Because of the constant and sudden voltage fluctuation, the O 2 S sensor output can correspond to the ideal or stoichiometric mixture, however the mixture control is not held constant, rather the control constantly fluctuates back and forth in a window between the mixture too rich and mixture too lean conditions. When the engine is at operating temperature, the control frequency during idle is a minimum of 30 cycles per minute (0.5 Hz.). As the engine speed is increased to 2500-2800 RPM, the control frequency must be at least 60 cycles a minute (l Hz.). A cycle is a voltage swing from the highest value to the lowest value and back to the highest value again.
If the voltage does not fluctuate, or the sensor responds too slowly (lazy), the following conditions are possible causes:
The time interval between cold start (open loop) and O 2 S sensor control (closed-loop), which requires an oxygen sensor temperature of about 5720°F (3000°C), is affected by the following variables:
With a properly functioning O 2 S sensor, the actual control learning values can be checked.

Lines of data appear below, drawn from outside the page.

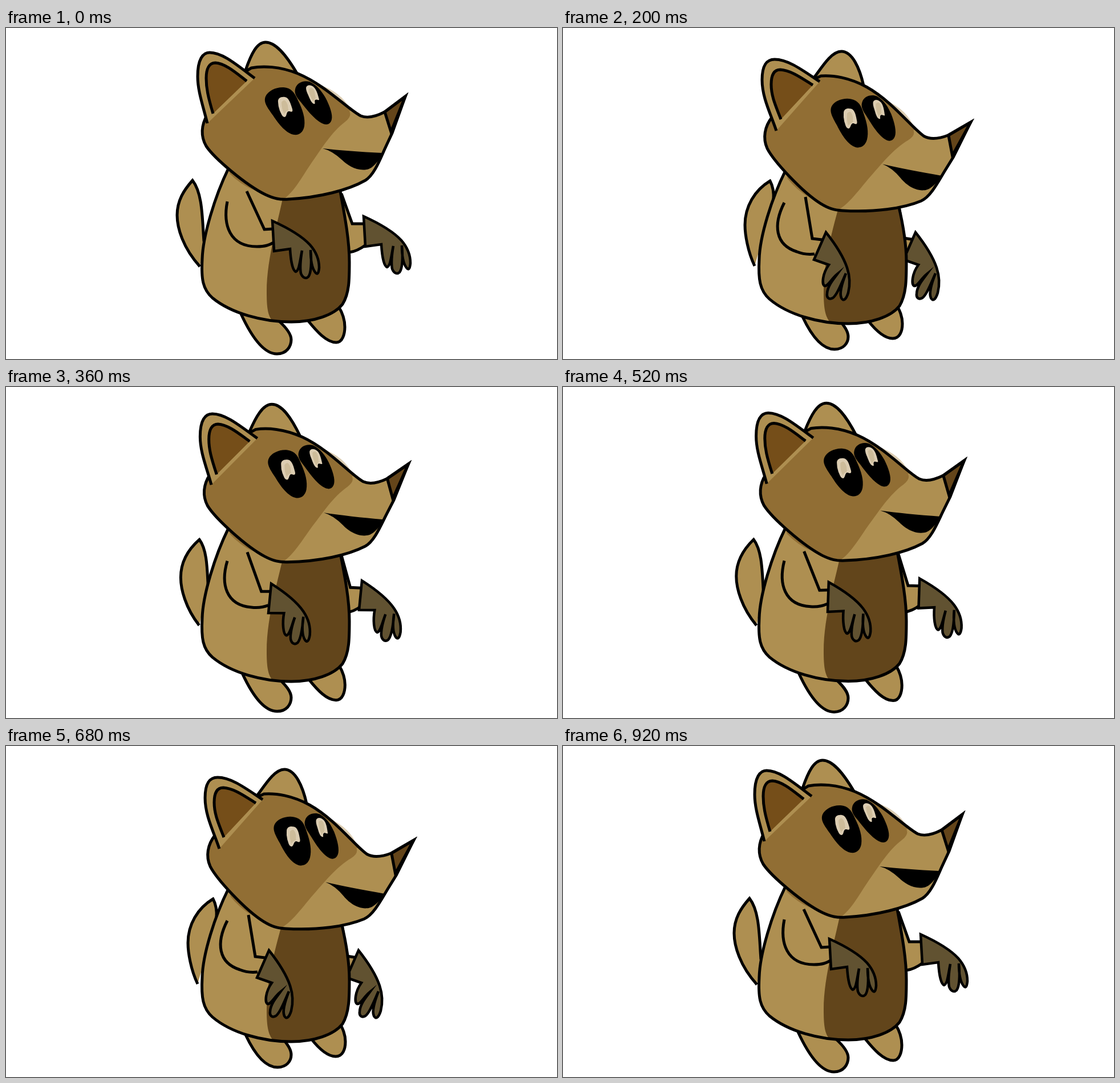
Recreate the animation shown at these times as an HTML page with a canvas. Size 966x580 px, loop 1 s.

```html
<!DOCTYPE html>
<html lang="en">
<head>
<meta charset="utf-8">
<title>Bobbing animal</title>
<style>
html, body { margin: 0; width: 100%; height: 100%; overflow: hidden; background: #fff; }
canvas { display: block; }
</style>
</head>
<body>
<canvas id="stage" width="966" height="580"></canvas>
<script>
const ctx = document.getElementById('stage').getContext('2d');
const FUR = '#ae8f51', SHADE = '#916e34', BELLY = '#62451b', EAR = '#754e19',
  HAND = '#615231', NOSE = '#64451a', GLINT = '#dccdb2', GLINT_DARK = '#cdbc9a';
const LINE = 5;

// Each pair holds the raised and the lowered shape of one part.
const parts = {
  tail: ['M340 418C310 385 300 350 300 328C300 302 312 284 327 267C345 290 344 335 347 374',
    'M336 417C324 392 319 362 319 345C319 313 336 284 363 268C368 277 370 287 369 302'],
  nearFoot: ['M412 501C430 540 452 571 475 571C492 571 500 558 500 546C500 534 488 522 478 513',
    'M420 506C436 540 455 563 476 563C492 563 500 552 500 541C500 532 494 524 488 516'],
  farFoot: ['M528 511C545 532 562 551 579 551C590 551 594 536 594 524C594 508 588 496 583 488',
    'M535 513C550 532 564 544 578 544C590 544 595 532 595 518C595 505 590 495 586 487'],
  body: ['M390 246C366 295 345 365 344 405C342 440 345 458 362 473C395 500 450 515 500 515C540 515 575 503 590 484C602 465 602 440 602 410C602 370 593 325 586 286',
    'M390 250C366 298 345 365 344 405C342 440 345 460 362 475C395 503 450 518 500 518C540 518 575 506 590 487C602 467 602 440 602 410C602 375 594 335 588 310'],
  belly: ['M487 288C480 330 457 400 457 462C457 490 459 505 468 514L620 530L620 270Z',
    'M487 300C478 335 457 400 457 464C457 492 460 508 470 517L620 530L620 270Z'],
  farArm: ['M588 290L607 343L630 343L631 380C620 388 612 392 602 393',
    'M588 304L597 368L616 371L608 390C600 398 590 400 580 400'],
  nearArm: ['M422 286L453 353L468 352M388 304C380 345 392 383 440 383C455 383 462 380 469 376',
    'M425 296L437 369L454 371M388 306C368 345 372 380 410 392C422 397 432 397 441 396'],
  hand: ['M467 338C500 353 522 368 533 380C547 396 549 410 549 420C548 432 545 432 542 428C536 420 534 404 534 389C536 410 535 430 530 436C526 440 520 438 517 430C515 420 517 402 519 390C515 410 514 425 508 427C502 425 499 405 498 387L470 391Z',
    'M461 358C480 382 492 402 498 420C504 438 503 452 500 464C496 477 491 479 488 473C484 464 489 448 496 430C487 450 480 468 473 473C466 477 462 472 463 465C464 452 473 442 481 431C470 440 465 452 459 452C453 450 455 430 466 415L440 406Z'],
  farEar: ['M420 74C430 45 440 25 455 25C472 25 490 45 511 81',
    'M441 86C453 70 470 41 488 41C507 41 520 70 527 101'],
  ear: ['M353 167C345 135 336 110 336 85C336 55 345 43 357 43C380 43 405 65 436 88',
    'M374 180C364 150 349 122 349 91C349 65 357 55 371 55C395 55 420 74 450 94'],
  earInner: ['M363 150C354 120 351 105 351 88C351 70 357 61 367 61C385 62 405 80 422 93',
    'M382 160C371 132 365 118 365 99C365 81 371 73 381 73C400 74 420 89 438 100']
};

const head = new Path2D('M353 152C342 170 341 190 351 207C365 228 420 275 455 292C470 299 480 301 495 300C550 297 600 284 630 267C645 258 655 232 664 212L677 184L700 120L664 147C645 157 632 158 622 154C600 143 560 100 512 80C480 67 450 66 430 70L420 76');
const mask = new Path2D('M640 120L602 146Q607 154 595 164C570 183 553 212 540 230C520 258 505 290 482 303L300 303L300 50L560 50Z');
const cheek = new Path2D('M548 99Q588 112 603 142Z');
const neck = new Path2D('M390 248L393 256Q410 273 434 284Z');
const eyes = new Path2D('M455 120C459 110 474 103 487 104C500 105 506 113 512 127C520 143 525 158 523 172C521 183 514 188 505 187C492 185 479 170 468 153C458 139 451 130 455 120ZM507 107C509 97 520 91 532 94C545 100 553 110 560 122C568 137 573 152 571 160C569 169 562 171 554 167C540 160 525 140 517 130C510 122 505 115 507 107Z');
const glints = new Path2D('M477 130C476 123 482 120 489 121C496 122 499 132 502 142C503 146 502 148 497 146C491 145 493 154 489 156C484 156 483 151 480 145Q477 137 477 130ZM526 105C527 99 535 99 540 104C545 109 547 118 549 125C549 128 545 124 542 126C540 129 543 132 541 133C536 133 533 125 530 118Q526 110 526 105Z');
const glintCores = new Path2D('M483 130Q489 121 494 135L495 144Q490 146 488 151Q483 143 483 130ZM531 107Q537 101 541 112L543 123Q540 125 539 129Q532 118 531 107Z');
const mouth = new Path2D('M555 211Q600 216 661 219C654 232 643 247 632 248C615 251 598 240 590 232Q572 215 555 211Z');
const nose = new Path2D('M664 147L700 120L675 182Z');

const NUM = /-?\d+/g;
function blend(name, p) {
  const [from, to] = parts[name];
  const ends = to.match(NUM);
  let i = 0;
  return new Path2D(from.replace(NUM, v => +v + (ends[i++] - v) * p));
}

function paint(path, fill, width = LINE) {
  if (fill) {
    ctx.fillStyle = fill;
    ctx.fill(path);
  }
  if (width) {
    ctx.lineWidth = width;
    ctx.stroke(path);
  }
}

function paintClipped(clip, path, fill) {
  ctx.save();
  ctx.clip(clip);
  paint(path, fill, 0);
  ctx.restore();
}

function turn(x, y, angle) {
  ctx.translate(x, y);
  ctx.rotate(angle);
  ctx.translate(-x, -y);
}

function drawBody(p) {
  for (const name of ['tail', 'nearFoot', 'farFoot', 'farArm']) paint(blend(name, p), FUR);
  const hand = blend('hand', p);
  ctx.save();
  ctx.translate(160 - 3 * p, -8 + 8 * p);
  paint(hand, HAND, 4.5);
  ctx.restore();

  const body = blend('body', p);
  paint(body, FUR, 0);
  paintClipped(body, blend('belly', p), BELLY);
  paint(body);
  paint(blend('nearArm', p));
  paint(hand, HAND, 4.5);
}

function drawHead(p) {
  paint(blend('farEar', p), FUR);
  ctx.save();
  turn(322, 268, 0.117 * p);
  paint(cheek, GLINT, 0);
  paint(neck, SHADE, 0);
  paint(head, FUR, 0);
  paintClipped(head, mask, SHADE);
  paint(eyes, '#000', 0);
  paint(glints, GLINT, 0);
  paint(glintCores, GLINT_DARK, 0);
  paint(mouth, '#000', 0);
  paint(nose, NOSE);
  paint(head);
  ctx.restore();
  paint(blend('ear', p), FUR);
  paint(blend('earInner', p), EAR);
}

// Two bobs per loop: five steps down, six steps up, one step at rest.
function pose(ms) {
  const step = Math.floor((ms % 1000) / 40);
  if (step === 24) return 0;
  const k = step % 12;
  return k <= 5 ? k / 5 : (11 - k) / 6;
}

let start;
function frame(now) {
  start ??= now;
  const p = pose(Math.max(0, now - start));
  ctx.fillStyle = '#fff';
  ctx.fillRect(0, 0, 966, 580);
  ctx.strokeStyle = '#000';
  ctx.lineJoin = 'miter';
  ctx.miterLimit = 10;
  drawBody(p);
  drawHead(p);
  requestAnimationFrame(frame);
}
requestAnimationFrame(frame);
</script>
</body>
</html>
```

Various malfunctions such as an intake air leak or faulty fuel injectors can cause a change in the fuel mixture. These malfunctions are recognized by the O 2 S sensor and corrected by the O 2 S sensor control by adjusting the fuel injection time controlled by the ECM. Fuel injection time that deviates from the programmed basic fuel injection time indicates a malfunction and will likely store a Diagnostic Trouble Code (DTC) and may activate the Check Engine/Malfunction Indicator Light (MIL).Fuel Mixture Control
- Turn the ignition switch to the OFF position.
- Disconnect Heated Oxygen sensors electrical connector.
Connect a suitable Digital Multimeter (DMM) to terminal No. 4 and ground of the connector from the O 2 S sensor. Measure the resistance to check for continuity between terminal No. 4 of the O 2 S sensor signal wire at the O 2 S sensor connector and engine ground. If continuity is not present, replace the heated O 2 S sensor.
- If continuity is present, check for a reference voltage between terminal No. 4 and engine ground. Using the 2 volt range of the DMM, switch the ignition ON and measure the voltage. The voltage should be 350-450 mV. If the voltage reading is not within specification, check the wiring from the ECM and the ECM.
To check the heated circuit of the O 2 S sensor:
- With the ignition OFF, check the resistance between terminal Nos. 1 and 2 of the O 2 S sensor connector. At room temperature the resistance should be 0.0-24.2 ohms.
- With the ignition OFF and the O 2 S sensor disconnected, use a suitable DMM to check the voltage between terminal Nos. 1 (+) and 2 (-). Start the engine and allow the engine to idle. The reading should be about 12-14 volts. If the voltage is not present, check the fuses and electrical wiring.
- Disconnect the heated oxygen sensor harness electrical connector.
- If installed, open the tie wrap.
- Using a suitable tool, remove heated oxygen sensor.
- Installation is in reverse order of removal noting the following:
- Install all tie wraps in their original locations, to prevent the wiring from contacting exhaust system
- Apply a light coating of an anti-seizing compound to the O 2 S threads. DO NOT allow the compound to enter sensor slots
- Tighten to: 37ft. lbs. (50 Nm)